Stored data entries

▬▬▬

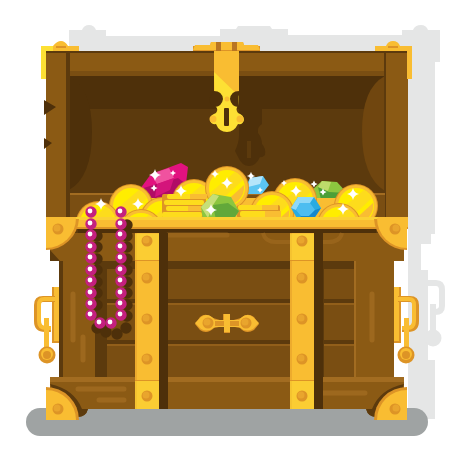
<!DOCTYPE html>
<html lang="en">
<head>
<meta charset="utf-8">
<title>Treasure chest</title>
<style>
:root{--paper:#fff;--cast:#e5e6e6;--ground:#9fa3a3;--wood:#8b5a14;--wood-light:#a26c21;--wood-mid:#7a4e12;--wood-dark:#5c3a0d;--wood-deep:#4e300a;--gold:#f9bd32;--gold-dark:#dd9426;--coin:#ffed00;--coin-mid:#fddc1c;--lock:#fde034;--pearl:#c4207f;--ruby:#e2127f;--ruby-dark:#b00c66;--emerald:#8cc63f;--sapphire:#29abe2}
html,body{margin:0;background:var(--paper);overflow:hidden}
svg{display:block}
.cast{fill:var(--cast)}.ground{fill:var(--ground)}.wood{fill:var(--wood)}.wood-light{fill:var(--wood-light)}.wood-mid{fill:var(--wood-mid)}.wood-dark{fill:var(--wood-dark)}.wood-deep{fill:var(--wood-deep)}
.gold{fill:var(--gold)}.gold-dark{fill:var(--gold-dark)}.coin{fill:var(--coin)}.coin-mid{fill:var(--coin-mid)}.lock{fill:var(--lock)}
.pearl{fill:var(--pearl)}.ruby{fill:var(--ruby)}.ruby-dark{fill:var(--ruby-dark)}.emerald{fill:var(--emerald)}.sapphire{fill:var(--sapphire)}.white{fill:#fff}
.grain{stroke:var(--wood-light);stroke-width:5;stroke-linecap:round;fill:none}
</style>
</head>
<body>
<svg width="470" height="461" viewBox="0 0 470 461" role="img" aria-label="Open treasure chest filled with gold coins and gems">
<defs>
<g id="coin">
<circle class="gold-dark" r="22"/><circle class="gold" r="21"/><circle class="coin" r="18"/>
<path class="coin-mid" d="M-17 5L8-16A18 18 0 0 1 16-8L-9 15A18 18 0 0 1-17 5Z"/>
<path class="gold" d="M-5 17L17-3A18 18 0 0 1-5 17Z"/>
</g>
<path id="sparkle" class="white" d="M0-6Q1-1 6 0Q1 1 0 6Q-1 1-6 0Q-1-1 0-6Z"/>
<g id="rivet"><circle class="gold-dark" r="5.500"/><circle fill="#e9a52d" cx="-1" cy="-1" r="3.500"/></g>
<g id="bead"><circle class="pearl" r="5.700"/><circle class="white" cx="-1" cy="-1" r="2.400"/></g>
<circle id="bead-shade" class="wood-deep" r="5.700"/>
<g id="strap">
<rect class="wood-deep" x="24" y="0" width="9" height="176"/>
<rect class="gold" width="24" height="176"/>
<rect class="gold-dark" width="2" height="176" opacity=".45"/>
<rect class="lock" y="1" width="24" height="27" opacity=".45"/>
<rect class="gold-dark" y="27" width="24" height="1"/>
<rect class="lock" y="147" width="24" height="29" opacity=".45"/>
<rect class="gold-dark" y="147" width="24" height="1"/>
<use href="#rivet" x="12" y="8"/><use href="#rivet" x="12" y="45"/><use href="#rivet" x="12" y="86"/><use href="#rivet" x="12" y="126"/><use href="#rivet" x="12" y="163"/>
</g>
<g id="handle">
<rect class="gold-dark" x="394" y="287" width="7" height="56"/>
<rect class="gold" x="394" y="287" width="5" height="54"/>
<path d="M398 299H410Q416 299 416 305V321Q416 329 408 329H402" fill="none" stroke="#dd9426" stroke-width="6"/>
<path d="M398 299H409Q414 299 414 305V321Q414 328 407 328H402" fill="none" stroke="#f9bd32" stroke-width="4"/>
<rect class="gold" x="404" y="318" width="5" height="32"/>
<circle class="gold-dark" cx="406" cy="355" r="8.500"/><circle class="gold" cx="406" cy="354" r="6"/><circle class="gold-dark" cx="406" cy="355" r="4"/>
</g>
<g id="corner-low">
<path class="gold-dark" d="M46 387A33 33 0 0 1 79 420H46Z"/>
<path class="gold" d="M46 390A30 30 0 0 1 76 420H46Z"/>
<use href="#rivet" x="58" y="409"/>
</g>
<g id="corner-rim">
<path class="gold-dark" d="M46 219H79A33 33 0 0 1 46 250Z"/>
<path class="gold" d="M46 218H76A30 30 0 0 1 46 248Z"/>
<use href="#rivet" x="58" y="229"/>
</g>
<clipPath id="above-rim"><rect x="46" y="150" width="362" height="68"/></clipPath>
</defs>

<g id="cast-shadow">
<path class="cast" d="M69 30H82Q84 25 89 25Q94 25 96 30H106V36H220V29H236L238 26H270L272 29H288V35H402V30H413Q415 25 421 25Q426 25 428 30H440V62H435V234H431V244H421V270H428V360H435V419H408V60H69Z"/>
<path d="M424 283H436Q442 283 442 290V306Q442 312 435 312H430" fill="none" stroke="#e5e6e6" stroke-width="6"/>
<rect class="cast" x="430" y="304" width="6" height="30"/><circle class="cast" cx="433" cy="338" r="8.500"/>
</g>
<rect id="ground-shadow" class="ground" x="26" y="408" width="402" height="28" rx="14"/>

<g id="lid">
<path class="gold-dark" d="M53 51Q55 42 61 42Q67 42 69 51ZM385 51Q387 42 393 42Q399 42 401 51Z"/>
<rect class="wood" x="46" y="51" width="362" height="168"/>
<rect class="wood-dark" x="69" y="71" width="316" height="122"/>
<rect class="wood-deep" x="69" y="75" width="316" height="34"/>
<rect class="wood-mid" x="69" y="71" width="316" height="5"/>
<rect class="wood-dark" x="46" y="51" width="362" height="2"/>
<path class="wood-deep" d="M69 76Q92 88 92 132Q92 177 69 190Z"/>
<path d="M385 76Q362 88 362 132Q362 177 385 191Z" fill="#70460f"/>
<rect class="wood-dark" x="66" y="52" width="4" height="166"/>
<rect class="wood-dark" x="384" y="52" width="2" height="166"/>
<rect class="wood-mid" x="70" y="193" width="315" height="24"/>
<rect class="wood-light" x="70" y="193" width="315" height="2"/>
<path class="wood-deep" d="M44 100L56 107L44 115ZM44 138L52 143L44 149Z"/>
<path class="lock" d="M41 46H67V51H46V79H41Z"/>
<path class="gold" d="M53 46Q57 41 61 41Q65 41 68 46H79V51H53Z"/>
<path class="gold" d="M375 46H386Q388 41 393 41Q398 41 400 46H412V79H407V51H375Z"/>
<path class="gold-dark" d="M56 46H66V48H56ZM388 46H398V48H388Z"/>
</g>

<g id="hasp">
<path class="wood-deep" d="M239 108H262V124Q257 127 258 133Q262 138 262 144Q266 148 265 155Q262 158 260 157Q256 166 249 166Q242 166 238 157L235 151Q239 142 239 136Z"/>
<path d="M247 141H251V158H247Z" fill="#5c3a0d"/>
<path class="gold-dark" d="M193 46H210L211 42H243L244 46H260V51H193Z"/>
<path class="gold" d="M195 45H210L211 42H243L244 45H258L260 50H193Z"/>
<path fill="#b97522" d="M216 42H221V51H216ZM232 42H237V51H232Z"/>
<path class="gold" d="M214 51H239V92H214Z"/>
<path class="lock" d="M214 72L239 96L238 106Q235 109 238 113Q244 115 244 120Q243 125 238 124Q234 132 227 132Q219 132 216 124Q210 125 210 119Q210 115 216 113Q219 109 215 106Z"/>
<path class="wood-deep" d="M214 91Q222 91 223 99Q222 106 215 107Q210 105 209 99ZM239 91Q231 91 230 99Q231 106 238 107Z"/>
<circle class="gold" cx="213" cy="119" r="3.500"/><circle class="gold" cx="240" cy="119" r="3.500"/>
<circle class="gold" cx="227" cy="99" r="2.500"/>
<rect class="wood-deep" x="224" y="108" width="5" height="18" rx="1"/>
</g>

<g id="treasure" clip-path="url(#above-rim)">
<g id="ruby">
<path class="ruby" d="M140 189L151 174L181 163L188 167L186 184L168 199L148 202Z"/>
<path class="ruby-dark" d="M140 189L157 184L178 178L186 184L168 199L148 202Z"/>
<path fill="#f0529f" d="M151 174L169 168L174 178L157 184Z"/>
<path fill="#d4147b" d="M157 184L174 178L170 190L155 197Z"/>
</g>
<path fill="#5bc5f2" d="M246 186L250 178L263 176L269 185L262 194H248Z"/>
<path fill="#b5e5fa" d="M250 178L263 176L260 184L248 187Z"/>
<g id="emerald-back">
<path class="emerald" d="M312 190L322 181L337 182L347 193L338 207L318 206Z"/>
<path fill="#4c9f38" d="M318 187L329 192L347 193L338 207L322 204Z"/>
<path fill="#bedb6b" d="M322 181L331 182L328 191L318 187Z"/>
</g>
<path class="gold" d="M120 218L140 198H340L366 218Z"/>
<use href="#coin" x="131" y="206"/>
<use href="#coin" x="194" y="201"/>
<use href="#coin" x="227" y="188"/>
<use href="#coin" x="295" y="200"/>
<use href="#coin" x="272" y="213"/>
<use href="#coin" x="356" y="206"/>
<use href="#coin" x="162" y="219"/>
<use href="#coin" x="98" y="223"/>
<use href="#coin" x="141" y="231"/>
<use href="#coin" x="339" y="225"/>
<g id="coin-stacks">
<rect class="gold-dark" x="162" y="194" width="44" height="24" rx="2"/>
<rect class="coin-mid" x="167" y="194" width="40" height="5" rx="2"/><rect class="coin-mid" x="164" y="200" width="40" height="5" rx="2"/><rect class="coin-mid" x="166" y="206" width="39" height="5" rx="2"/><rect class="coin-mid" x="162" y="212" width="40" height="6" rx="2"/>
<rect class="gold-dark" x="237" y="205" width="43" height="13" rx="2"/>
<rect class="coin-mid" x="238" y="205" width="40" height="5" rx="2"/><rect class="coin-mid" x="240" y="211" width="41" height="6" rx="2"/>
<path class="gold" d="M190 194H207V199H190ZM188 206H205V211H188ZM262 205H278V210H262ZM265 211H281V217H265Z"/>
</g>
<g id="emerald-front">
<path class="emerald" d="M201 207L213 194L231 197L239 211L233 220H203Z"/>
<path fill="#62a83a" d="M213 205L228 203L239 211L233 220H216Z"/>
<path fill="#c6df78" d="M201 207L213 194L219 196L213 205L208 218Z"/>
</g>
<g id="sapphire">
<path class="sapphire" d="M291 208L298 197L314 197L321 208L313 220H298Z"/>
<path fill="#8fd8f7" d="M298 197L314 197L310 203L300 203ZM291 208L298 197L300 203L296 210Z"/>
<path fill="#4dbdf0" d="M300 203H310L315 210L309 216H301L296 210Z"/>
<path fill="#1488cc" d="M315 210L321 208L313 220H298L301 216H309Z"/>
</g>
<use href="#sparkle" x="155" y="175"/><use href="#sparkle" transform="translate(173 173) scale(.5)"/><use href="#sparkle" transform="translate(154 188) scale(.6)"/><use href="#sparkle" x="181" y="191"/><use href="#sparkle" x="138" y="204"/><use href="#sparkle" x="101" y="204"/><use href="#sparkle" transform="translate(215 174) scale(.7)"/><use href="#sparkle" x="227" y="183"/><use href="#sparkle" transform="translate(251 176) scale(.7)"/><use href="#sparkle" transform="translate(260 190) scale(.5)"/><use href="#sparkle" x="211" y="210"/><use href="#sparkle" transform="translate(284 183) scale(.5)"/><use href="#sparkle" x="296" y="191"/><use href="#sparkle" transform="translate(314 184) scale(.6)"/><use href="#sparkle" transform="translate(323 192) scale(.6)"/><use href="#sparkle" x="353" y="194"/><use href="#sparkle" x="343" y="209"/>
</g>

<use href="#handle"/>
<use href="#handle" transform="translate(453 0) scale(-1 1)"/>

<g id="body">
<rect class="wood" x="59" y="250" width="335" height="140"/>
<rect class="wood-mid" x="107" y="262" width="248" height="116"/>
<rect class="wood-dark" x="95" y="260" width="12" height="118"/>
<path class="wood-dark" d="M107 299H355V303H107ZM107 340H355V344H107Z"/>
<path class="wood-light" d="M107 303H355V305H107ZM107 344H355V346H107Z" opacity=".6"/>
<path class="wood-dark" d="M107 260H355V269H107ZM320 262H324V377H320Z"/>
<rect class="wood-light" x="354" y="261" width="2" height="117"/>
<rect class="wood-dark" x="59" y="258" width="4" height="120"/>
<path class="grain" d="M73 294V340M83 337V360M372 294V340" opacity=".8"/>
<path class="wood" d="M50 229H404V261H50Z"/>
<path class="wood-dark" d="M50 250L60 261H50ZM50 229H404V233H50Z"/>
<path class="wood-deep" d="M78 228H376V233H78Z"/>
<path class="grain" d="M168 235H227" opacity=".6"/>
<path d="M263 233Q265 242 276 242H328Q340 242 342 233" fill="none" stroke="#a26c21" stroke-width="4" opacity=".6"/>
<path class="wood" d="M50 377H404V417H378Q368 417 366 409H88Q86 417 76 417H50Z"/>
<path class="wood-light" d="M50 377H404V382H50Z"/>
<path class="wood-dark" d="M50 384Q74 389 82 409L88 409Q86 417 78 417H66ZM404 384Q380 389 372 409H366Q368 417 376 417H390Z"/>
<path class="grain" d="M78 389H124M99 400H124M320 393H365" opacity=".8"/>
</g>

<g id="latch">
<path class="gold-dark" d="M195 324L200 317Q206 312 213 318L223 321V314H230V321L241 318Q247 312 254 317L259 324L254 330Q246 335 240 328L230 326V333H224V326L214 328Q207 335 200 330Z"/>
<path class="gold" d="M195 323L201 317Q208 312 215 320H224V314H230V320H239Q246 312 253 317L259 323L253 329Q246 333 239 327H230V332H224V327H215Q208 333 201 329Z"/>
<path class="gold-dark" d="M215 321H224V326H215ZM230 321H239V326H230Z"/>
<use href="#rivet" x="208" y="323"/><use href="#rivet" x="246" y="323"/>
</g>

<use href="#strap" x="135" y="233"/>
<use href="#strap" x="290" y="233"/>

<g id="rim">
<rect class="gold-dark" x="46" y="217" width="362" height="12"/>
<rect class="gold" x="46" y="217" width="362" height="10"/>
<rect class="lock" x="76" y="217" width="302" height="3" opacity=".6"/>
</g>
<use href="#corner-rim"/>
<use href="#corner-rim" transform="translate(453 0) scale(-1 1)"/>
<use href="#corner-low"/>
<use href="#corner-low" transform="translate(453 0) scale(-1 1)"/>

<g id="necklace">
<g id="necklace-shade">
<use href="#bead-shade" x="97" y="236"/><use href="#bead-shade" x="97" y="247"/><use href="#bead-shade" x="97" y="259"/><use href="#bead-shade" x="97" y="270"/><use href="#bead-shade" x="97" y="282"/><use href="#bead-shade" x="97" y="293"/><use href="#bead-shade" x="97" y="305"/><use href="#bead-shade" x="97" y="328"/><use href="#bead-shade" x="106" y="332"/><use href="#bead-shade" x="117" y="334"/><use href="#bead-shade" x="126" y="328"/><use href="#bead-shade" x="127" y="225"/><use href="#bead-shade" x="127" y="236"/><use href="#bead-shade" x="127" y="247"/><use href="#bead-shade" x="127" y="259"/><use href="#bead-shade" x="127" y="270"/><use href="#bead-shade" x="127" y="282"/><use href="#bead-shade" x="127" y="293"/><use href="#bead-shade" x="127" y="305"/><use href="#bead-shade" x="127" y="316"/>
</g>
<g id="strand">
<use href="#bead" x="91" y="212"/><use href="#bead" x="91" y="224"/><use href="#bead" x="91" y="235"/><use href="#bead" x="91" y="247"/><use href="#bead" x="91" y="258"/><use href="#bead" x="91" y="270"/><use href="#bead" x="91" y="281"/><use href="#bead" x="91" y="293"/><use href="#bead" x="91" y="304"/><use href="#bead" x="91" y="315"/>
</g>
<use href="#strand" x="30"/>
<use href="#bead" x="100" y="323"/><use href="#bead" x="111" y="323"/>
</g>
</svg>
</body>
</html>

▬▬▬

◆ **Activity**
Would you copy, unchanged, the stretch of the records above that begins at the line containing "100L56 107L44 115ZM44" and ends at the line containing "46H386Q388 41 393", and only that?

◆ **Written response**
<path class="wood-deep" d="M44 100L56 107L44 115ZM44 138L52 143L44 149Z"/>
<path class="lock" d="M41 46H67V51H46V79H41Z"/>
<path class="gold" d="M53 46Q57 41 61 41Q65 41 68 46H79V51H53Z"/>
<path class="gold" d="M375 46H386Q388 41 393 41Q398 41 400 46H412V79H407V51H375Z"/>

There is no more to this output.